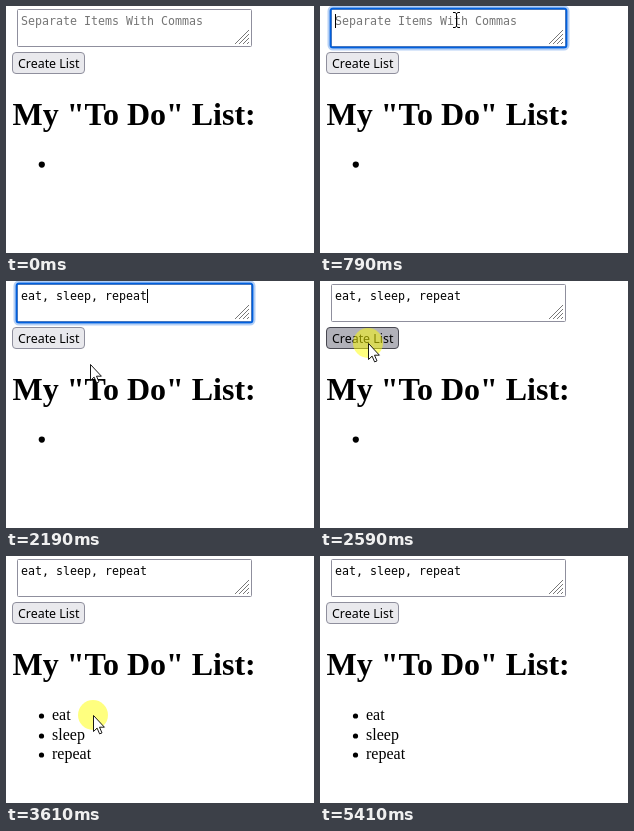
Recreate the animation shown at these times as an HTML page. Size 308 px wide and 247 px high, loop 6210 ms.

```html
<!DOCTYPE html>
<html lang="en">
<head>
<meta charset="utf-8">
<title>To-do list</title>
<style>
  html, body { margin: 0; width: 100%; height: 100%; overflow: hidden; background: #fff; }
  svg { display: block; width: 308px; height: 247px; }
  text { white-space: pre; }
  .mono { font: 11.63px "DejaVu Sans Mono", monospace; }
  .label { font: 12.4px "Noto Sans", "Open Sans", sans-serif; }
  .title { font: bold 32px "Liberation Serif", "Times New Roman", serif; }
  .item { font: 16px "Liberation Serif", "Times New Roman", serif; }
</style>
</head>
<body>
<svg viewBox="0 0 308 247">
  <rect x="11.5" y="3.5" width="234" height="37" rx="1" fill="#fff" stroke="#8f8f9d"/>
  <g id="focus" fill="none">
    <rect x="8.5" y="0.5" width="240" height="43" rx="4.5" stroke="#b5d0f5" stroke-width="2"/>
    <rect x="10.5" y="2.5" width="236" height="39" rx="2.5" stroke="#0060df" stroke-width="2"/>
  </g>
  <path d="M229 38L243 24M233 38L243 28M237 38L243 32M241 38L243 36" stroke="#777" fill="none"/>
  <text id="field" class="mono" x="15" y="19"></text>
  <path id="caret" stroke="#000"/>

  <rect id="button" x="6.5" y="46.5" width="72" height="21" rx="3.5"/>
  <text class="label" x="12" y="62">Create List</text>

  <text class="title" x="6.5" y="119">My "To Do" List:</text>
  <circle id="dot" cx="35.8" cy="158.6" r="3.1"/>
  <g id="list" class="item"></g>

  <circle id="click" r="15" fill="#ff0" fill-opacity=".5"/>
  <path id="beam" d="M-3 -7.5H-1L0.5 -6.5L2 -7.5H4M0.5 -6.5V6.5M-3 7.5H-1L0.5 6.5L2 7.5H4" fill="none" stroke="#000"/>
  <path id="arrow" d="M0.5 0.5V16.5L4.1 13.1L6.6 18.9L9 17.9L6.5 12.2H11.4Z" fill="#fff" stroke="#000" stroke-width=".9"/>
</svg>
<script>
const LOOP = 6210;
const CHAR = 7;
const HINT = "Separate Items With Commas";
const ENTRY = "eat, sleep, repeat";
const BUTTON = {
  idle: ["#e9e9ed", "#8f8f9d"],
  hover: ["#d0d0d7", "#676774"],
  down: ["#b1b1b9", "#484851"]
};

// Each step: start time and the values that change from then on.
const steps = [
  [0, { typed: "", focus: false, caret: false, button: "idle", listed: false, pointer: null, x: 0, y: 0, click: false }],
  [200, { pointer: "beam", x: 186, y: 11 }],
  [400, { x: 150, y: 13 }],
  [590, { x: 136, y: 14, focus: true, caret: true, click: true }],
  [790, { click: false }],
  [990, { caret: false }],
  [1190, { caret: true }],
  [1390, { typed: ENTRY.slice(0, 10), pointer: null }],
  [1590, { typed: ENTRY, pointer: "arrow", x: 127, y: 82 }],
  [1780, { x: 119, y: 93 }],
  [1980, { x: 104, y: 91 }],
  [2190, { x: 84, y: 83 }],
  [2390, { x: 63, y: 71 }],
  [2590, { x: 48, y: 62, focus: false, caret: false, button: "down", click: true }],
  [2790, { button: "hover", listed: true, click: false }],
  [2990, { x: 57, y: 82, button: "idle" }],
  [3190, { x: 70, y: 113 }],
  [3410, { x: 82, y: 143 }],
  [3610, { x: 87, y: 159, click: true }],
  [3810, { click: false }],
  [4010, { y: 183 }],
  [4410, { x: 90, y: 188 }],
  [4610, { x: 95, y: 194 }],
  [4810, { x: 101, y: 199 }],
  [5010, { x: 162, y: 212 }],
  [5210, { x: 260, y: 232 }],
  [5410, { pointer: null }]
];

const states = [];
steps.forEach(([, change], i) => states.push({ ...states[i - 1], ...change }));

const el = id => document.getElementById(id);
const show = (id, on) => { el(id).style.display = on ? "" : "none"; };

el("list").innerHTML = ENTRY.split(", ").map((word, i) => {
  const y = 164 + Math.round(i * 19.6);
  return `<circle cx="35.5" cy="${y - 4}" r="2.6"/><text x="46" y="${y}">${word}</text>`;
}).join("");

function draw(s) {
  el("field").textContent = s.typed || HINT;
  el("field").setAttribute("fill", s.typed ? "#000" : "#757575");
  el("caret").setAttribute("d", `M${15.5 + s.typed.length * CHAR} 8V22`);
  const [fill, line] = BUTTON[s.button];
  el("button").setAttribute("fill", fill);
  el("button").setAttribute("stroke", line);
  show("focus", s.focus);
  show("caret", s.caret);
  show("dot", !s.listed);
  show("list", s.listed);
  show("click", s.click);
  show("beam", s.pointer === "beam");
  show("arrow", s.pointer === "arrow");
  for (const id of ["click", "beam", "arrow"]) {
    el(id).setAttribute("transform", `translate(${s.x} ${s.y})`);
  }
}

const start = performance.now();
let current = -1;

function tick(now) {
  const t = Math.max(0, now - start) % LOOP;
  let i = steps.length - 1;
  while (steps[i][0] > t) i--;
  if (i !== current) draw(states[current = i]);
  requestAnimationFrame(tick);
}
tick(start);
</script>
</body>
</html>
```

____________________

WHAT YOU NEED TO DO: Every line above that includes the string "width" needs to be copied.

TASK OUTPUT:
  html, body { margin: 0; width: 100%; height: 100%; overflow: hidden; background: #fff; }
  svg { display: block; width: 308px; height: 247px; }
  <rect x="11.5" y="3.5" width="234" height="37" rx="1" fill="#fff" stroke="#8f8f9d"/>
    <rect x="8.5" y="0.5" width="240" height="43" rx="4.5" stroke="#b5d0f5" stroke-width="2"/>
    <rect x="10.5" y="2.5" width="236" height="39" rx="2.5" stroke="#0060df" stroke-width="2"/>
  <rect id="button" x="6.5" y="46.5" width="72" height="21" rx="3.5"/>
  <path id="arrow" d="M0.5 0.5V16.5L4.1 13.1L6.6 18.9L9 17.9L6.5 12.2H11.4Z" fill="#fff" stroke="#000" stroke-width=".9"/>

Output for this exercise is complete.